Nearly 15 rounds of agony

To suit the demands of an American audience, the highly-anticipated heavyweight collision between Ali and Frazier was held at 10 o'clock in the morning. The showground carried a seating capacity of 16,000 to 20,000, but the organizers managed to squeeze in 27,000 ticket-paying fans, including Marcos and his wife Imelda.

Although the venue was fully air-conditioned, it was no match for the large crowd gathered inside the coliseum (outside, according to reports, the heat was up at 49 degrees). Fernando "Ferdie" Pacheco, who served as Ali’s physician at ringside, was quoted as saying: “I had a hard time breathing. Not only were all the seats filled, but all the aisles were also filled and the people crammed in the rafters. I don’t know if you could squeeze in one more person.
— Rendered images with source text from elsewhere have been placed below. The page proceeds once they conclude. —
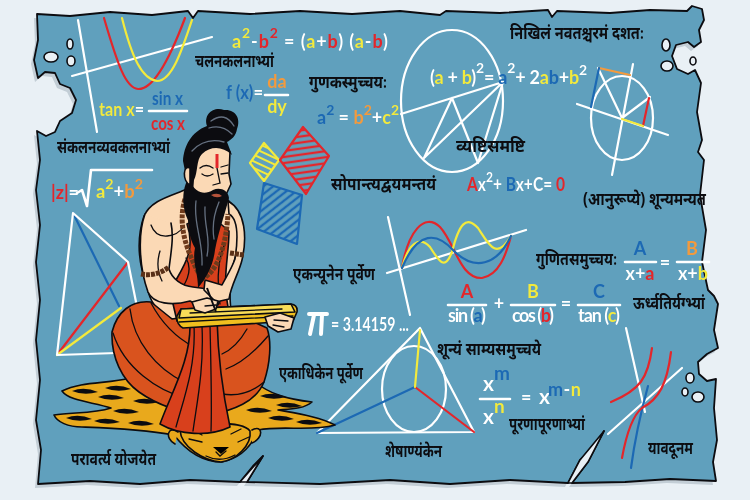
<!DOCTYPE html>
<html lang="sa">
<head>
<meta charset="utf-8">
<title>Vedic mathematics</title>
<style>
:root{--paper:#e9f0f5;--board:#60a0bd;--shade:#c3ced6;--ink:#0c0c10;--white:#fff;--yellow:#f3ea3c;--red:#e3262b;--blue:#1c69b4;--orange:#f39a3d;--skin:#fbd9b5;--robe:#d9531e;--sash:#d8401c;--gold:#f0c01f;--fur:#e9a91c}
html,body{margin:0;width:750px;height:500px;overflow:hidden;background:var(--paper)}
svg{display:block}
.line{fill:none;stroke-width:2.2;stroke-linecap:round;stroke-linejoin:round}
.w{stroke:var(--white)}.y{stroke:var(--yellow)}.r{stroke:var(--red)}.b{stroke:var(--blue)}.o{stroke:var(--orange)}
.ink{stroke:var(--ink);stroke-width:1.6;stroke-linejoin:round;stroke-linecap:round}
.fold{fill:none;stroke:var(--ink);stroke-width:1.3;stroke-linecap:round}
.formula{font:700 18px Lato,"Open Sans",sans-serif;fill:var(--white)}
.sutra{font:700 17px "Noto Sans","Noto Sans Devanagari",sans-serif;fill:var(--ink)}
.fy{fill:var(--yellow)}.fr{fill:var(--red)}.fb{fill:var(--blue)}.fo{fill:var(--orange)}
.mid{text-anchor:middle}
.sup{font-size:14px}
</style>
</head>
<body>
<svg width="750" height="500" viewBox="0 0 750 500" role="img" aria-label="Sage writing, surrounded by formulas and sutras">
<defs>
<path id="sheet" d="M37 14 70 16 110 12 152 15 188 11 193 18 198 11 250 14 300 11 352 14 400 11 440 15 446 11 500 13 548 10 552 17 557 11 610 13 650 10 687 11 692 6 702 9 704 20 699 30 701 42 694 47 688 42 676 45 672 56 677 69 688 74 695 70 701 83 697 112 702 140 698 152 704 160 700 195 706 230 702 262 708 290 714 296 718 304 714 330 718 348 707 354 698 362 699 374 707 381 716 379 714 408 717 440 713 462 716 481 670 479 625 482 572 483 588 462 604 431 596 445 580 460 568 483 510 480 450 484 390 480 320 484 247 482 263 456 253 466 240 482 190 480 140 484 90 481 38 484 41 450 36 420 40 380 36 340 40 300 36 262 40 225 36 190 40 160 37 131 46 136 55 132 60 121 72 113 76 100 70 88 60 84 55 73 45 72 38 78 34 60 38 40Z"/>
<pattern id="hatch-y" width="6" height="6" patternUnits="userSpaceOnUse" patternTransform="rotate(25)"><path d="M0 3H6" stroke="#f3ea3c" stroke-width="2"/></pattern>
<pattern id="hatch-r" width="6" height="6" patternUnits="userSpaceOnUse" patternTransform="rotate(-8)"><path d="M0 3H6" stroke="#e3262b" stroke-width="2.4"/></pattern>
<pattern id="hatch-b" width="6" height="6" patternUnits="userSpaceOnUse" patternTransform="rotate(-38)"><path d="M0 3H6" stroke="#1c69b4" stroke-width="2.4"/></pattern>
<path id="stripe" d="M0 0Q12-5 26 1Q12 5 0 0Z"/>
</defs>

<rect width="750" height="500" fill="var(--paper)"/>
<g id="torn-sheet">
<use href="#sheet" x="-3" y="4" fill="var(--shade)"/>
<use href="#sheet" fill="var(--board)" stroke="var(--ink)" stroke-width="1.8" stroke-linejoin="round"/>
<path d="M263 456 247 482 240 482ZM604 431 588 462 572 483 568 483 580 460Z" fill="var(--paper)" class="ink"/>
<g fill="var(--paper)" class="ink">
<ellipse cx="51" cy="57" rx="7" ry="5"/><ellipse cx="70" cy="44" rx="3" ry="5"/><ellipse cx="71" cy="61" rx="4" ry="5"/>
<ellipse cx="666" cy="45" rx="4" ry="6"/><ellipse cx="667" cy="66" rx="6" ry="5"/><ellipse cx="693" cy="61" rx="3" ry="4"/>
<ellipse cx="690" cy="378" rx="4" ry="5"/><ellipse cx="685" cy="392" rx="3" ry="4"/><ellipse cx="698" cy="397" rx="6" ry="5"/>
</g>
</g>

<g id="diagrams" class="line">
<g id="parabolas"><path class="w" d="M78 20 97 132M72 76 212 37"/><path class="r" d="M104 18C118 66 126 88 138 89C153 90 170 58 185 18"/><path class="y" d="M122 18C132 58 142 79 157 81C172 81 182 50 192 20"/></g>
<g id="chord-circle" class="w"><ellipse cx="452" cy="101" rx="51" ry="71"/><path d="M401 114 503 82 424 158 452 98 478 163M503 82 478 163"/></g>
<g id="unit-circle"><g class="w"><ellipse cx="622" cy="118" rx="31" ry="42"/><path d="M577 104 668 135M633 64 612 175M622 118 598 68M622 118 650 97"/></g><path class="o" d="M599 68 630 75"/><path class="b" d="M599 68 591 107"/><path class="r" d="M649 98 643 126"/><path class="y" d="M622 119 643 126"/></g>
<g id="right-triangle-squares"><path class="y" fill="url(#hatch-y)" d="M250 163 264 143 279 160 264 181Z"/><path class="r" fill="url(#hatch-r)" d="M280 160 303 127 329 156 306 194Z"/><path class="b" fill="url(#hatch-b)" d="M264 183 302 195 297 244 257 229Z"/></g>
<g id="pyramid"><path class="b" d="M73 213 119 306"/><path class="r" d="M128 262 57 355"/><path class="y" d="M57 355 121 308"/><path class="w" d="M73 213 57 355 146 352 128 262Z"/></g>
<g id="waves"><path class="w" d="M387 273 526 230M388 217 410 315"/><path class="r" d="M402 268C408 232 424 212 440 227C455 243 460 279 482 278C499 275 506 255 511 236"/><path class="y" d="M402 268C408 244 419 235 430 247C440 263 445 270 452 252C459 224 466 215 478 228C488 243 496 262 511 236"/><path class="b" d="M402 268C418 230 437 232 454 251C474 271 497 266 511 236"/></g>
<g id="inscribed-circle"><path class="w" d="M420 328 317 433 474 432Z"/><ellipse class="w" cx="414" cy="389" rx="32" ry="43"/><path class="b" d="M317 433 415 387"/><path class="r" d="M415 387 474 432"/><path class="y" d="M415 387 420 330"/></g>
<g id="hyperbola"><path class="w" d="M626 328 645 412M608 434 682 368"/><path class="b" d="M648 386Q636 430 631 468"/><path class="r" d="M652 348C648 378 640 390 611 402M671 352C667 384 659 399 642 408C632 416 626 436 622 458"/></g>
</g>

<g id="formulas" class="formula">
<text x="232" y="48" textLength="156"><tspan class="fy">a<tspan class="sup" dy="-10">2</tspan></tspan><tspan dy="10">-</tspan><tspan class="fr">b<tspan class="sup" dy="-10">2</tspan></tspan><tspan dy="10"> = (</tspan><tspan class="fy">a</tspan>+<tspan class="fr">b</tspan>) (<tspan class="fy">a</tspan>-<tspan class="fr">b</tspan>)</text>
<text x="99" y="116" textLength="45" lengthAdjust="spacingAndGlyphs"><tspan class="fy">tan x</tspan>=</text>
<text x="152" y="105" class="fb" textLength="31" lengthAdjust="spacingAndGlyphs">sin x</text><text x="151" y="130" class="fr" textLength="34" lengthAdjust="spacingAndGlyphs">cos x</text>
<text x="226" y="99" textLength="37" lengthAdjust="spacingAndGlyphs"><tspan class="fb">f (x)</tspan>=</text>
<text x="277" y="88" class="fo mid">da</text><text x="277" y="113" class="fy mid">dy</text>
<text x="317" y="124" textLength="82"><tspan class="fb">a<tspan class="sup" dy="-9">2</tspan></tspan><tspan dy="9"> = </tspan><tspan class="fo">b<tspan class="sup" dy="-9">2</tspan></tspan><tspan dy="9">+</tspan><tspan class="fy">c<tspan class="sup" dy="-9">2</tspan></tspan></text>
<text x="430" y="84" textLength="157">(<tspan class="fy">a </tspan>+<tspan class="fy"> b</tspan>)<tspan class="sup" dy="-11">2</tspan><tspan dy="11">= </tspan><tspan class="fb">a</tspan><tspan class="sup" dy="-11">2</tspan><tspan dy="11">+ 2</tspan><tspan class="fy">a</tspan><tspan class="fb">b</tspan>+<tspan class="fy">b</tspan><tspan class="sup" dy="-9">2</tspan></text>
<text x="51" y="199" textLength="28" lengthAdjust="spacingAndGlyphs"><tspan class="fr">|z|</tspan>=</text>
<text x="96" y="198" textLength="47" lengthAdjust="spacingAndGlyphs"><tspan class="fy">a<tspan class="sup" dy="-9">2</tspan></tspan><tspan dy="9">+</tspan><tspan class="fo">b<tspan class="sup" dy="-9">2</tspan></tspan></text>
<text x="467" y="191" textLength="98" lengthAdjust="spacingAndGlyphs"><tspan class="fr">A</tspan>x<tspan class="sup" dy="-9">2</tspan><tspan dy="9">+ </tspan><tspan class="fb">B</tspan>x+C= <tspan class="fr">0</tspan></text>
<g class="mid">
<text x="640" y="255" class="fb">A</text><text x="692" y="255" class="fo">B</text><text x="665" y="269">=</text>
<text x="640" y="280">x+<tspan class="fr">a</tspan></text><text x="693" y="280">x+<tspan class="fy">b</tspan></text>
<text x="467" y="298" class="fr">A</text><text x="533" y="298" class="fy">B</text><text x="599" y="298" class="fb">C</text>
<text x="499" y="310">+</text><text x="566" y="310">=</text>
<text x="467" y="322" textLength="38">sin (<tspan class="fb">a</tspan>)</text><text x="533" y="322" textLength="42">cos (<tspan class="fr">b</tspan>)</text><text x="599" y="322" textLength="42">tan (<tspan class="fy">c</tspan>)</text>
</g>
<text x="331" y="331" textLength="78" lengthAdjust="spacingAndGlyphs">= 3.14159 ...</text>
<text x="483" y="391" font-size="21">x<tspan class="fb" font-size="19" dy="-11">m</tspan></text>
<text x="483" y="424" font-size="21">x<tspan class="fy" font-size="19" dy="-11">n</tspan></text>
<text x="521" y="404">=</text>
<text x="539" y="404" font-size="21" textLength="42">x<tspan font-size="18" dy="-8"><tspan class="fb">m</tspan> - <tspan class="fy">n</tspan></tspan></text>
<g class="line w"><path d="M149 111H187M265 95H288M77 193 82 190 87 206 91 170H152M625 262H656M677 262H709M448 305H486M511 305H555M578 305H620M480 399H510" stroke-width="2.6"/><path id="pi" d="M309 314H327M314 315 310 334M322 315 321 334" stroke-width="4"/></g>
</g>

<g id="sutras" class="sutra" lengthAdjust="spacingAndGlyphs">
<text x="195" y="67" textLength="79" lengthAdjust="spacingAndGlyphs">चलनकलनाभ्यां</text>
<text x="309" y="88" textLength="78" lengthAdjust="spacingAndGlyphs">गुणकस्मुच्चयः</text>
<text x="510" y="39" textLength="134" lengthAdjust="spacingAndGlyphs">निखिलं नवतश्चरमं दशतः</text>
<text x="57" y="153" textLength="113" lengthAdjust="spacingAndGlyphs">संकलनव्यवकलनाभ्यां</text>
<text x="456" y="152" textLength="69" lengthAdjust="spacingAndGlyphs">व्यष्टिसमष्टि</text>
<text x="331" y="190" textLength="105" lengthAdjust="spacingAndGlyphs">सोपान्त्यद्वयमन्तयं</text>
<text x="583" y="205" textLength="123" lengthAdjust="spacingAndGlyphs">(आनुरूप्ये) शून्यमन्यत</text>
<text x="536" y="265" textLength="81" lengthAdjust="spacingAndGlyphs">गुणितसमुच्चयः</text>
<text x="293" y="280" textLength="82" lengthAdjust="spacingAndGlyphs">एकन्यूनेन पूर्वेण</text>
<text x="633" y="309" textLength="72" lengthAdjust="spacingAndGlyphs">ऊर्ध्वतिर्यग्भ्यां</text>
<text x="437" y="355" textLength="104" lengthAdjust="spacingAndGlyphs">शून्यं साम्यसमुच्चये</text>
<text x="279" y="379" textLength="84" lengthAdjust="spacingAndGlyphs">एकाधिकेन पूर्वेण</text>
<text x="509" y="430" textLength="76" lengthAdjust="spacingAndGlyphs">पूरणापूरणाभ्यां</text>
<text x="71" y="465" textLength="85" lengthAdjust="spacingAndGlyphs">परावर्त्य योजयेत</text>
<text x="385" y="457" textLength="57" lengthAdjust="spacingAndGlyphs">शेषाण्यंकेन</text>
<text x="648" y="454" textLength="45" lengthAdjust="spacingAndGlyphs">यावदूनम</text>
</g>

<g id="tiger-skin">
<path class="ink" fill="var(--fur)" d="M62 391C82 381 108 384 130 378L255 382C270 394 286 399 312 402C304 409 290 409 278 410C300 414 320 417 335 425C310 432 283 425 258 430C252 446 241 458 222 462C203 462 188 453 174 435C140 429 108 428 82 427C68 427 57 422 54 415C72 412 93 414 111 408C93 402 69 401 62 391Z"/>
<g fill="var(--ink)"><use href="#stripe" x="72" y="391"/><use href="#stripe" x="98" y="397"/><use href="#stripe" x="66" y="418"/><use href="#stripe" x="94" y="421"/><use href="#stripe" x="113" y="411"/><use href="#stripe" x="128" y="423"/><use href="#stripe" x="105" y="388"/><use href="#stripe" x="133" y="401"/><use href="#stripe" x="260" y="396"/><use href="#stripe" x="276" y="405"/><use href="#stripe" x="268" y="418"/><use href="#stripe" x="296" y="422"/><use href="#stripe" x="246" y="410"/></g>
<g class="ink" fill="var(--fur)"><path d="M178 432C168 425 164 438 175 444M252 430C263 424 264 438 252 443"/><path d="M180 430C190 422 242 420 250 431C252 445 236 460 221 462C204 461 181 447 180 430Z"/></g>
<path class="fold" d="M189 439 202 442M238 442 249 437M216 452 220 456 226 451M193 430 202 435M231 434 241 429M206 456Q220 463 235 455"/>
<path d="M213 447H229L221 454Z"/>
</g>

<g id="sage">
<path id="torso" class="ink" fill="var(--skin)" d="M187 189C171 196 151 200 144 216C136 240 139 265 147 286C149 300 157 312 172 319L231 312C229 290 229 272 238 249C242 232 239 210 228 200Z"/>
<path id="robe" class="ink" fill="var(--robe)" d="M151 302C131 300 117 312 112 332C111 357 122 380 139 392C156 404 181 413 207 416C234 410 256 402 264 382C270 364 272 342 267 328L230 311 172 319Z"/>
<path class="fold" d="M151 303C160 320 173 336 194 347M113 333C124 368 158 391 186 398M130 309C134 342 156 368 184 382M264 382C250 394 234 396 222 394M268 336C252 355 240 364 226 369M247 329C239 343 231 350 222 354"/>
<path id="sash" class="ink" fill="var(--sash)" d="M187 224C197 253 181 269 170 291L177 321 190 323C191 360 172 391 160 424C179 435 209 437 230 427C224 399 218 357 217 319L228 307C222 278 229 256 229 231L209 214Z"/>
<path class="fold" d="M194 326C196 366 184 398 176 427M202 326C204 370 197 402 193 431M210 325C211 369 212 403 211 431M186 258C194 271 185 285 176 297M224 246C216 265 218 286 220 304"/>
<path id="near-arm" class="ink" fill="var(--skin)" d="M145 214C137 236 140 270 148 292C153 304 172 306 190 301L203 307 218 305 221 297 208 289 193 287C182 286 172 279 169 269C171 252 174 237 171 223"/>
<path id="far-arm" class="ink" fill="var(--skin)" d="M229 214C240 220 237 246 235 259C231 270 226 277 222 285L205 280 204 290 216 302 229 299C231 285 239 273 242 260C247 238 246 211 228 201Z"/>
<path class="fold" d="M151 225C157 242 177 237 184 226M160 251Q155 267 162 281"/>
<path id="armlets" fill="none" stroke="#593018" stroke-width="5" stroke-dasharray="4 1" d="M141 274Q156 277 169 267M230 253 244 255"/>
<path id="beads" fill="none" stroke="#6e3b1c" stroke-width="5" stroke-dasharray="4 1.2" d="M185 199C178 222 184 248 202 279C218 271 226 246 228 214"/>
<path id="face" class="ink" fill="var(--skin)" d="M190 151C196 137 221 138 230 152L229 174 231 184 224 199 202 207 189 196Z"/>
<path id="hair" fill="var(--ink)" d="M183 161C184 146 191 132 207 126C203 114 214 106 224 110C236 109 241 119 237 129C236 136 231 140 227 142L232 155C222 146 211 146 202 154C196 160 198 173 194 180C192 198 196 213 191 225C181 211 182 190 187 181Z"/>
<path class="fold" style="stroke:#657080" d="M211 121Q225 111 234 126M209 128Q222 124 232 134M192 151Q205 137 224 142"/>
<path id="beard" fill="var(--ink)" d="M190 181C196 194 205 195 213 190C220 187 228 190 229 198C224 217 219 230 215 250C213 267 206 278 198 288C198 272 192 262 195 248C184 229 189 207 190 181Z"/>
<path class="fold" style="stroke:#657080" d="M196 201C193 224 203 239 202 265M205 207C204 228 211 237 207 256M219 202Q211 221 214 239"/>
<path fill="#b5533b" d="M211 195Q218 192 222 196Q216 199 211 195Z"/>
<path class="ink" fill="var(--skin)" d="M190 168C183 164 182 181 190 185Z"/>
<path class="fold" stroke-width="2" d="M200 168Q206 163 213 168M221 167 228 165M202 174Q207 178 213 174M221 174 228 173M217 168 220 183 213 185"/>
<path fill="none" stroke="var(--red)" stroke-width="3" d="M217 154V168"/>
<g id="manuscript"><path class="ink" fill="var(--gold)" d="M181 309 291 304Q298 305 297 312L293 321 183 328Q176 324 177 316Z"/><path class="ink" fill="#f8dc58" d="M181 309 291 304 295 312 179 318Z"/><path class="fold" d="M190 313 282 309M179 322 293 316"/></g>
<path id="hands" class="ink" fill="var(--skin)" d="M265 317 280 313 294 318 291 329 278 332 268 326ZM192 302 207 298 218 301 216 309 205 313 195 310Z"/>
<path class="fold" d="M274 320 288 321M273 325 284 327M205 306 216 305"/>
<path fill="none" stroke="var(--ink)" stroke-width="2" d="M207 288 216 312"/>
</g>
</svg>
</body>
</html>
It was body to body.”

The heat from outside seeped thru the aluminum roofing of the Araneta Coliseum. In the humid, sauna-like arena, the two boxers traded heavy blows that could shatter concrete walls. Living up to the hype, “Thrilla in Manila” turned to be the most brutal hand-to-hand combat that has ever been seen in the ring since the Marquess of Queensberry introduced the basic rules in 1867. Ali ruled the first five rounds, clobbering Frazier with precise and quick punches that had his opponent reeling.

Image courtesy of Isidra Reyes.

Sensing the urgency that he was down on the scorecards, Frazier rallied impressively in the next five rounds, bulldozing his adversary’s guard with his signature left hooks that snapped Ali’s head back on numerous occasions. In the sixth round of the nail-biting tussle, Frazier hit Ali with one of the greatest left hooks ever thrown in boxing history.

After regaining his senses while somehow staying on his feet, Ali was believed to have muttered through a bloodied mouth: “They told me Joe Frazier was washed up.” Before launching another stinging left hook, Frazier gallantly responded: “They lied.”

At the end of the ninth period, Ali looked like he was on the verge from keeling over on his seat in the corner, telling his longtime trainer Angelo Dundee: “Man, this is the closest I’ve ever been to dying.” Exhibiting his patented toughness that gave Ali a series of fits, there seemed to be no quitting on Frazier’s part as he absorbed a tremendous amount of headshots from his opponent.

The last four stanzas of the heavyweight title tilt were the deciding rounds, and Ali and Frazier hammered each other like there was no tomorrow.

The fight on the cover of Evening Express. Image courtesy of Video 48.

Both men were gasping for air in the late championship rounds, but Ali was able to land solid blows on Frazier, swelling the former champion's eyes and then blasting him with hard rights to the head in the 14th round that might have impaired an ordinary boxer.

Frazier's head coach Eddie Futch was compelled to throw in the towel before the start of the 15th and final round as his valued pupil could no longer see due to a bad left-eye vision and a swollen right eye. An exasperated Frazier protested his trainer’s choice to stop the bout and tried to get Futch’s attention to change his mind.

"I want him, boss,” Frazier told Futch. “No, Eddie, no. Don’t do this to me.“

Futch, however, remained firm, and signaled to Filipino referee Carlos Padilla Jr. to end the match.

"Sit down, son. It's all over. No one will forget what you did here today," a reply given by Futch to Frazier.

In the opposite corner, Ali rejoiced when he saw Frazier’s corner waving the white flag and then collapsed off his stool due to exhaustion. What Frazier and his team did not know was that Ali was about to quit when he returned to his corner at the end of the 14th round, instructing Dundee to cut his gloves off.

Both men were never the same after they left Manila.

After the pre-fight tirades and the personal issues that added color to what was a memorable occasion, Ali and Frazier finally let bygones be bygones—at least as fighters. Going a total of 41 rounds with Frazier in their three-match saga, Ali brimmed with respect and admiration for his dauntless rival. "If God ever calls me to a holy war,” Ali stated, “I want Joe Frazier fighting beside me.”